- **Dataset records**:
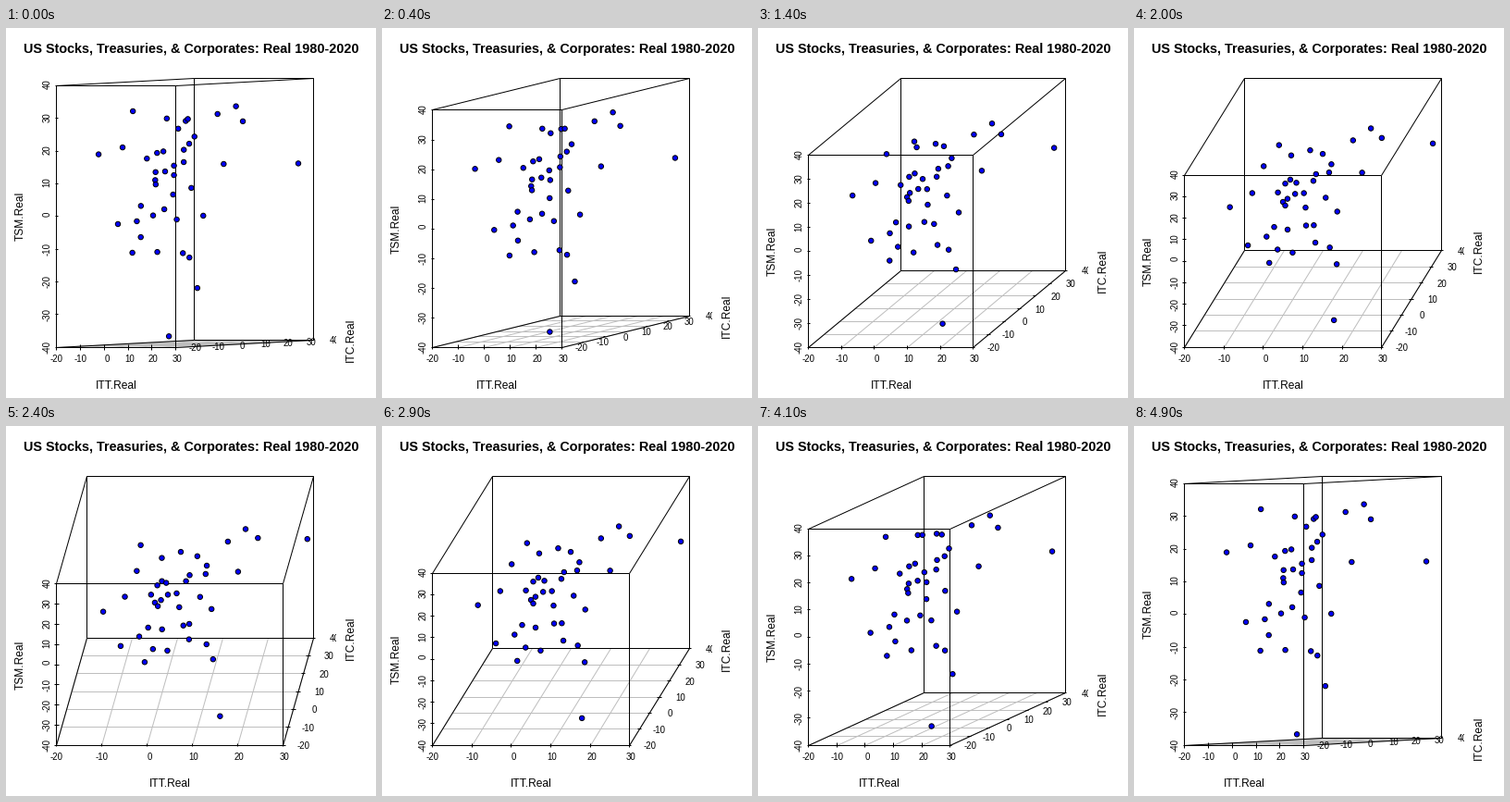
A matplotlib script that plays this animation: 400 px wide and 400 px high, repeating every 5000 ms.

```python
import itertools

import numpy as np
import matplotlib.pyplot as plt
from matplotlib.animation import FuncAnimation
from matplotlib.collections import LineCollection
from matplotlib.transforms import Bbox

plt.rcParams["font.family"] = "Liberation Sans"

SIZE, DPI = 400, 100
FRAMES, STEP_MS = 50, 100
PT = 72 / DPI                      # points per pixel
LEFT, RIGHT = 54.815, 332.43       # horizontal extent of the box
TOP, BOTTOM = 54.815, 345.185      # vertical extent of the box
CLIP_RIGHT = 356.8
NX, NY, NZ = 5, 6, 8               # axis lengths in tick steps
LOWS = np.array([-20, -20, -40])
TICK_SIZE, LABEL_SIZE, TITLE_SIZE = 9.6, 12, 14.4
SPACE = 0.278 * TICK_SIZE

# Yearly real returns: ITT, ITC, TSM
RETURNS = np.array([
    (-4.2, -3.2, 31.6), (0.2, 7.0, 29.0), (-5.7, 18.1, 25.5),
    (3.9, 11.4, 28.1), (7.9, 8.2, 28.8), (9.9, 9.0, 23.4),
    (9.9, 6.7, 21.3), (6.2, 8.2, 19.4), (5.3, 9.1, 15.6),
    (13.9, 14.9, 30.1), (17.3, 19.4, 32.3), (20.0, 19.6, 27.7),
    (16.1, 15.3, 14.8), (29.3, 34.1, 14.3), (-10.7, -11.4, 18.7),
    (-6.6, -5.2, 20.6), (-1.4, 0.0, 17.0), (-0.4, 3.4, 18.6),
    (0.4, 5.3, 19.0), (0.6, 1.7, 12.8), (1.8, 4.6, 12.9),
    (0.9, 9.4, 14.5), (3.5, 6.7, 11.7), (-0.9, 3.1, 10.3),
    (-0.2, 2.6, 9.0), (4.2, 5.6, 5.8), (8.4, 9.2, 7.7),
    (-1.8, -2.2, 2.6), (5.7, 0.2, 1.5), (1.0, 0.2, -0.4),
    (-3.8, -1.9, -2.1), (-7.4, -6.4, -2.8), (6.5, 4.8, -1.8),
    (10.6, 12.1, -0.9), (-0.6, -3.5, -6.9), (-2.2, -5.5, -11.6),
    (2.1, 0.9, -11.6), (6.1, 7.9, -12.2), (10.1, 6.6, -13.5),
    (11.3, 8.8, -22.9), (14.6, -7.0, -37.1),
])
POINTS = (RETURNS - LOWS) / 10


def box_edges():
    corners = list(itertools.product((0, NX), (0, NY), (0, NZ)))
    return [(p, q) for p, q in itertools.combinations(corners, 2)
            if sum(a != b for a, b in zip(p, q)) == 1]


def tick_segments():
    dx, dz = 0.01 * NX, 0.01 * NZ
    xs = [((i, 0, -dz), (i, 0, dz)) for i in range(NX + 1)]
    ys = [((NX - dx, j, 0), (NX + dx, j, 0)) for j in range(NY + 1)]
    zs = [((-dx, 0, k), (dx, 0, k)) for k in range(NZ + 1)]
    return xs + ys + zs


GRID = np.array([((i, 0, 0), (i, NY, 0)) for i in range(NX + 1)]
                + [((0, j, 0), (NX, j, 0)) for j in range(NY + 1)], float)
FRAME = np.array(box_edges() + tick_segments(), float)


def project(p, angle):
    """Oblique projection of tick-step coordinates to pixels."""
    p = np.asarray(p, float)
    rise = angle / 90
    run = 1 - rise
    ux = (RIGHT - LEFT) / (NX + NY * run)
    uz = (BOTTOM - TOP) / (NZ + NY * rise)
    x = LEFT + ux * (p[..., 0] + run * p[..., 1])
    y = BOTTOM - uz * (p[..., 2] + rise * p[..., 1])
    return np.stack([x, y], axis=-1)


def crisp(segments):
    return np.floor(segments) + 0.5


fig = plt.figure(figsize=(SIZE / DPI, SIZE / DPI), dpi=DPI, facecolor="white")
ax = fig.add_axes([0, 0, 1, 1])
ax.set(xlim=(0, SIZE), ylim=(SIZE, 0))
ax.axis("off")


def label(text, size, x=0, y=0, **kw):
    kw = {"ha": "center", "va": "baseline", "rotation_mode": "anchor", **kw}
    return ax.text(x, y, text, size=size * PT, color="black", **kw)


def tick_labels(low, count, **kw):
    return [label(str(low + 10 * i), TICK_SIZE, **kw) for i in range(count + 1)]


def padding(text):
    """Width of the blanks that right-align a label to three characters."""
    return SPACE * (3 - len(text.get_text()))


grid = LineCollection([], colors="#bebebe", linewidths=PT, snap=False, zorder=1)
frame = LineCollection([], colors="black", linewidths=PT, snap=False, zorder=2)
ax.add_collection(grid)
ax.add_collection(frame)
dots = ax.scatter(POINTS[:, 0], POINTS[:, 1], s=[(5.4 * PT) ** 2] * len(POINTS),
                  facecolor="#0000ff", edgecolor="black", linewidth=PT,
                  snap=False, zorder=4)

label("US Stocks, Treasuries, & Corporates: Real 1980-2020", TITLE_SIZE,
      200, 27, weight="bold")
x_name = label("ITT.Real", LABEL_SIZE, y=389.9)
y_name = label("ITC.Real", LABEL_SIZE, x=375.5, rotation=90)
z_name = label("TSM.Real", LABEL_SIZE, x=18.7, rotation=90)
x_ticks = tick_labels(-20, NX)
y_ticks = tick_labels(-20, NY, ha="left")
z_ticks = tick_labels(-40, NZ, rotation=90)
for t in y_ticks:
    t.set_clip_on(True)
    t.set_clip_box(Bbox([[0, 0], [CLIP_RIGHT, SIZE]]))


def update(i):
    angle = 3.2 * (min(i, FRAMES - 1 - i) + 1)
    grid.set_segments(crisp(project(GRID, angle)))
    frame.set_segments(crisp(project(FRAME, angle)))
    dots.set_offsets(project(POINTS, angle))

    for n, t in enumerate(x_ticks):
        x, _ = project((n, 0, 0), angle)
        t.set_position((x + padding(t) / 2, 361.1))
    for n, t in enumerate(y_ticks):
        x, y = project((NX, n, 0), angle)
        t.set_position((x + 14.4 + padding(t), y + 3.84))
    for n, t in enumerate(z_ticks):
        _, y = project((0, 0, n), angle)
        t.set_position((47.5, y - padding(t) / 2))

    x_name.set_x(project((NX / 2, 0, 0), angle)[0])
    y_name.set_y(project((NX, NY, 0), angle)[1])
    z_name.set_y(project((0, 0, NZ / 2), angle)[1])
    return []


anim = FuncAnimation(fig, update, frames=FRAMES, interval=STEP_MS,
                     repeat=True, repeat_delay=0, blit=False)
plt.show()
```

- **Problem statement**:
Extract from the material all lines containing the string "padding".

- **Output for this exercise**:
def padding(text):
        t.set_position((x + padding(t) / 2, 361.1))
        t.set_position((x + 14.4 + padding(t), y + 3.84))
        t.set_position((47.5, y - padding(t) / 2))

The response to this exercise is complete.